Count the lines containing "setAttribute" in the entries underneath, and state that count without anything else.

- _Supplied data_:
/---
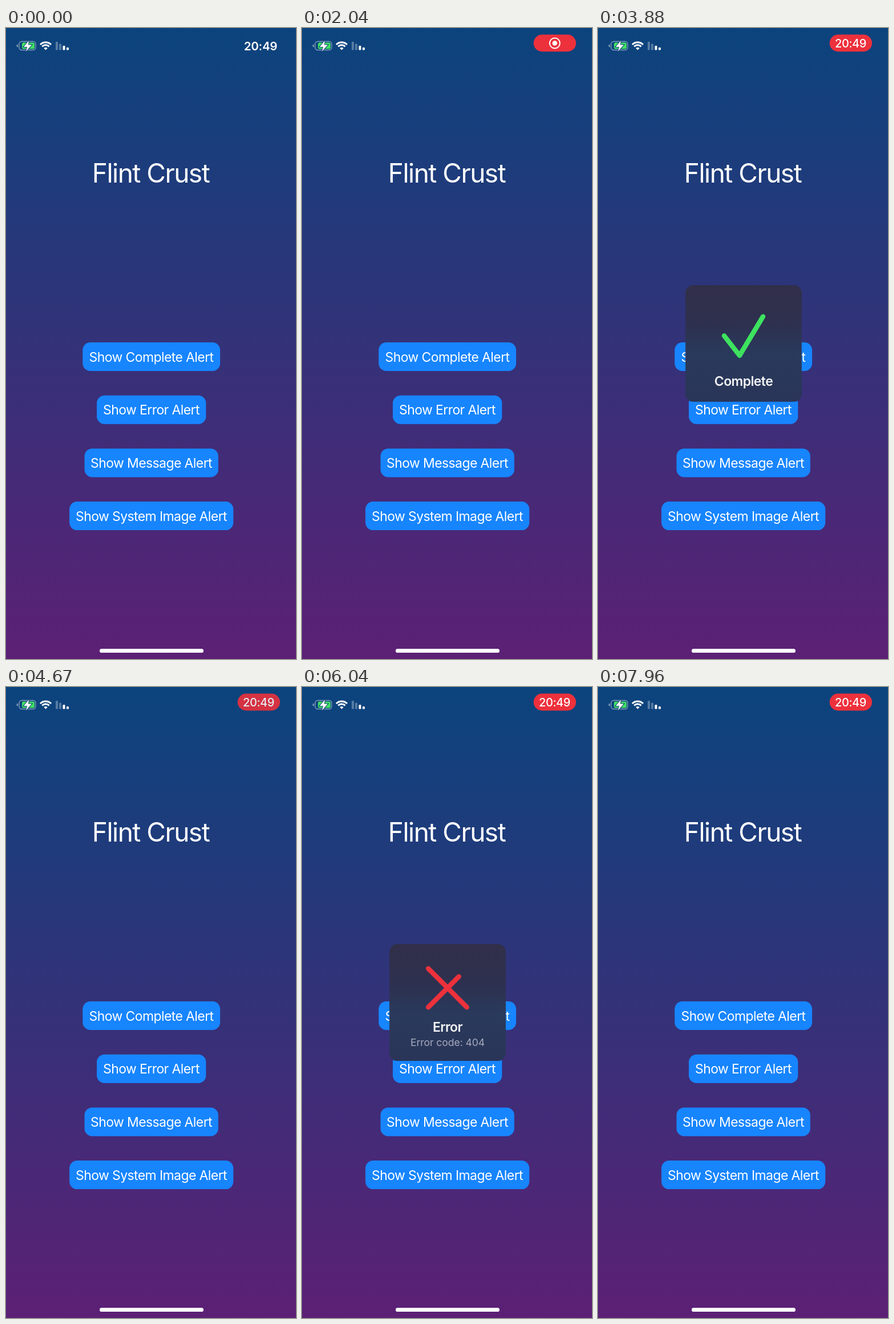
These frames come from a looping animation (508x1102 px, 8 s). An HTML page:

```html
<!DOCTYPE html>
<html lang="en">
<head>
<meta charset="utf-8">
<style>
  html, body { margin: 0; width: 100%; height: 100%; overflow: hidden; background: #33327a; }
  svg { display: block; width: 508px; height: 1102px; }
  text { font: 23px Inter, sans-serif; letter-spacing: -.026em; text-anchor: middle; fill: #fff; }
  text.title { font-size: 46px; letter-spacing: -.033em; }
  text.strong { font-weight: 600; fill: #f4f4f6; }
  text.sub { font-size: 17.6px; letter-spacing: -.005em; fill: #a7aabd; }
  text.clock { font-size: 20.5px; font-weight: 600; letter-spacing: -.01em; }
  text.pill { font-size: 20px; font-weight: 500; letter-spacing: -.02em; }
  .mark { fill: none; stroke-width: 8.5; stroke-linecap: round; stroke-linejoin: round; }
</style>
</head>
<body>
<svg viewBox="0 0 508 1102">
  <defs>
    <linearGradient id="sky" x2="0" y2="1">
      <stop stop-color="#0b447d"/><stop offset="1" stop-color="#5c2075"/>
    </linearGradient>
    <linearGradient id="glass" x2="0" y2="1">
      <stop stop-color="#312f49"/><stop offset=".33" stop-color="#2e304f"/>
      <stop offset=".6" stop-color="#293a5c"/><stop offset="1" stop-color="#2a3558"/>
    </linearGradient>
  </defs>
  <rect width="508" height="1102" fill="url(#sky)"/>

  <!-- status bar -->
  <path d="M21 28.5v5a2.5 2.5 0 0 1 0-5z" fill="#7f9cba"/>
  <rect x="23" y="23.5" width="29" height="15" rx="4.5" fill="none" stroke="#7f9cba" stroke-width="1.4"/>
  <rect x="28" y="25.5" width="22" height="11" rx="2.5" fill="#3fe062"/>
  <path d="M40 22 31 33h6l-2 8 10-11.5h-6z" fill="#fff" stroke="#10437d" stroke-width="2" paint-order="stroke"/>
  <g fill="none" stroke="#fff" stroke-width="3">
    <path d="M60 29a13.4 13.4 0 0 1 19 0M63.4 32.4a8.6 8.6 0 0 1 12.2 0"/>
  </g>
  <path d="M69.5 38.5l-3.25-3.25a4.6 4.6 0 0 1 6.5 0z" fill="#fff"/>
  <g fill="#fff">
    <rect x="87" y="24" width="4" height="14.5" rx="1" opacity=".3"/>
    <rect x="93" y="27.5" width="4" height="11" rx="1" opacity=".3"/>
    <rect x="99.5" y="31" width="4" height="7.5" rx="1"/>
    <rect x="106" y="34" width="4" height="4.5" rx="1"/>
  </g>
  <text id="clock" class="clock" x="446" y="38.5">20:49</text>
  <g id="pill">
    <rect x="405.7" y="11.6" width="74.3" height="29.6" rx="14.8" fill="#ed313c"/>
    <g id="rec">
      <circle cx="442.8" cy="26.5" r="9" fill="none" stroke="#fff" stroke-width="2"/>
      <circle cx="442.8" cy="26.5" r="4.3" fill="#fff"/>
    </g>
    <text id="pillTime" class="pill" x="442.5" y="33.6">20:49</text>
  </g>

  <text class="title" x="253.5" y="270">Flint Crust</text>
  <g id="buttons"></g>
  <g id="toasts"></g>
  <rect x="164" y="1084.3" width="182" height="6.8" rx="3.4" fill="#fff"/>
</svg>
<script>
const LOOP = 8000, STAY = 2000;
const $ = id => document.getElementById(id);
const clamp = v => Math.min(1, Math.max(0, v));
const ramp = (t, from, to) => clamp((t - from) / (to - from));

// Step response of a spring: response 0.55 s, damping 0.825.
function spring(ms) {
  if (ms <= 0) return 0;
  const w = 2 * Math.PI / 0.55, z = 0.825, q = Math.sqrt(1 - z * z), x = w * ms / 1000;
  return 1 - Math.exp(-z * x) * (Math.cos(q * x) + z / q * Math.sin(q * x));
}

const buttons = [
  ['Show Complete Alert', 240.8],
  ['Show Error Alert', 191.3],
  ['Show Message Alert', 234.3],
  ['Show System Image Alert', 287.2],
];
$('buttons').innerHTML = buttons.map(([label, w], i) => {
  const y = 549 + i * 92.7;
  return `<rect x="${254.7 - w / 2}" y="${y}" width="${w}" height="50" rx="13.5" fill="#1785fe"/>
    <text x="254.5" y="${y + 33.6}">${label}</text>`;
}).join('');
const labels = $('buttons').querySelectorAll('text');

const toasts = [
  { start: 2245, color: '#3de35f', strokes: ['M221 537.5L248 572L289 504'],
    text: '<text class="strong" x="255" y="625.5">Complete</text>' },
  { start: 5435, color: '#ec313c', strokes: ['M221.3 491.7L288.7 559.3', 'M221.3 559.3L288.7 491.7'],
    text: '<text class="strong" x="255" y="602">Error</text><text class="sub" x="255" y="626.7">Error code: 404</text>' },
];
$('toasts').innerHTML = toasts.map(a => `<g>
  <rect x="153.2" y="449.2" width="203.6" height="203.6" rx="13.5" fill="url(#glass)"/>
  ${a.strokes.map(d => `<path class="mark" pathLength="1" stroke="${a.color}" d="${d}"/>`).join('')}
  ${a.text}</g>`).join('');
toasts.forEach((a, i) => {
  a.group = $('toasts').children[i];
  a.marks = a.group.querySelectorAll('.mark');
  a.label = labels[i];
});

function drawToast(a, t) {
  const age = t - a.start;
  const shown = age < STAY ? spring(age) : 1 - spring(age - STAY);
  const scale = 0.8 + 0.2 * shown;
  a.group.setAttribute('opacity', clamp(shown));
  a.group.setAttribute('transform', `translate(255 551) scale(${scale}) translate(-255 -551)`);
  const drawn = clamp(spring((age - 250) * 0.75)) * a.marks.length;
  a.marks.forEach((m, i) => {
    const part = clamp(drawn - i);
    m.setAttribute('stroke-dasharray', `${part} 2`);
    m.setAttribute('visibility', part > 0.001 ? 'visible' : 'hidden');
  });
  // The label dims while touched and recovers after release.
  a.label.setAttribute('opacity', age < -100 ? 1 : 0.3 + 0.7 * ramp(age, 0, 250));
}

function draw(t) {
  const on = ramp(t, 100, 400), swap = ramp(t, 3000, 3250);
  $('clock').setAttribute('opacity', 1 - on);
  $('pill').setAttribute('opacity', on * (0.93 + 0.07 * Math.cos(t * Math.PI / 1000)));
  $('rec').setAttribute('opacity', 1 - swap);
  $('pillTime').setAttribute('opacity', swap);
  toasts.forEach(a => drawToast(a, t));
}

const begin = performance.now();
function tick() {
  draw((performance.now() - begin) % LOOP);
  requestAnimationFrame(tick);
}
draw(0);
requestAnimationFrame(tick);
</script>
</body>
</html>
```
\---
- _Task result_:
9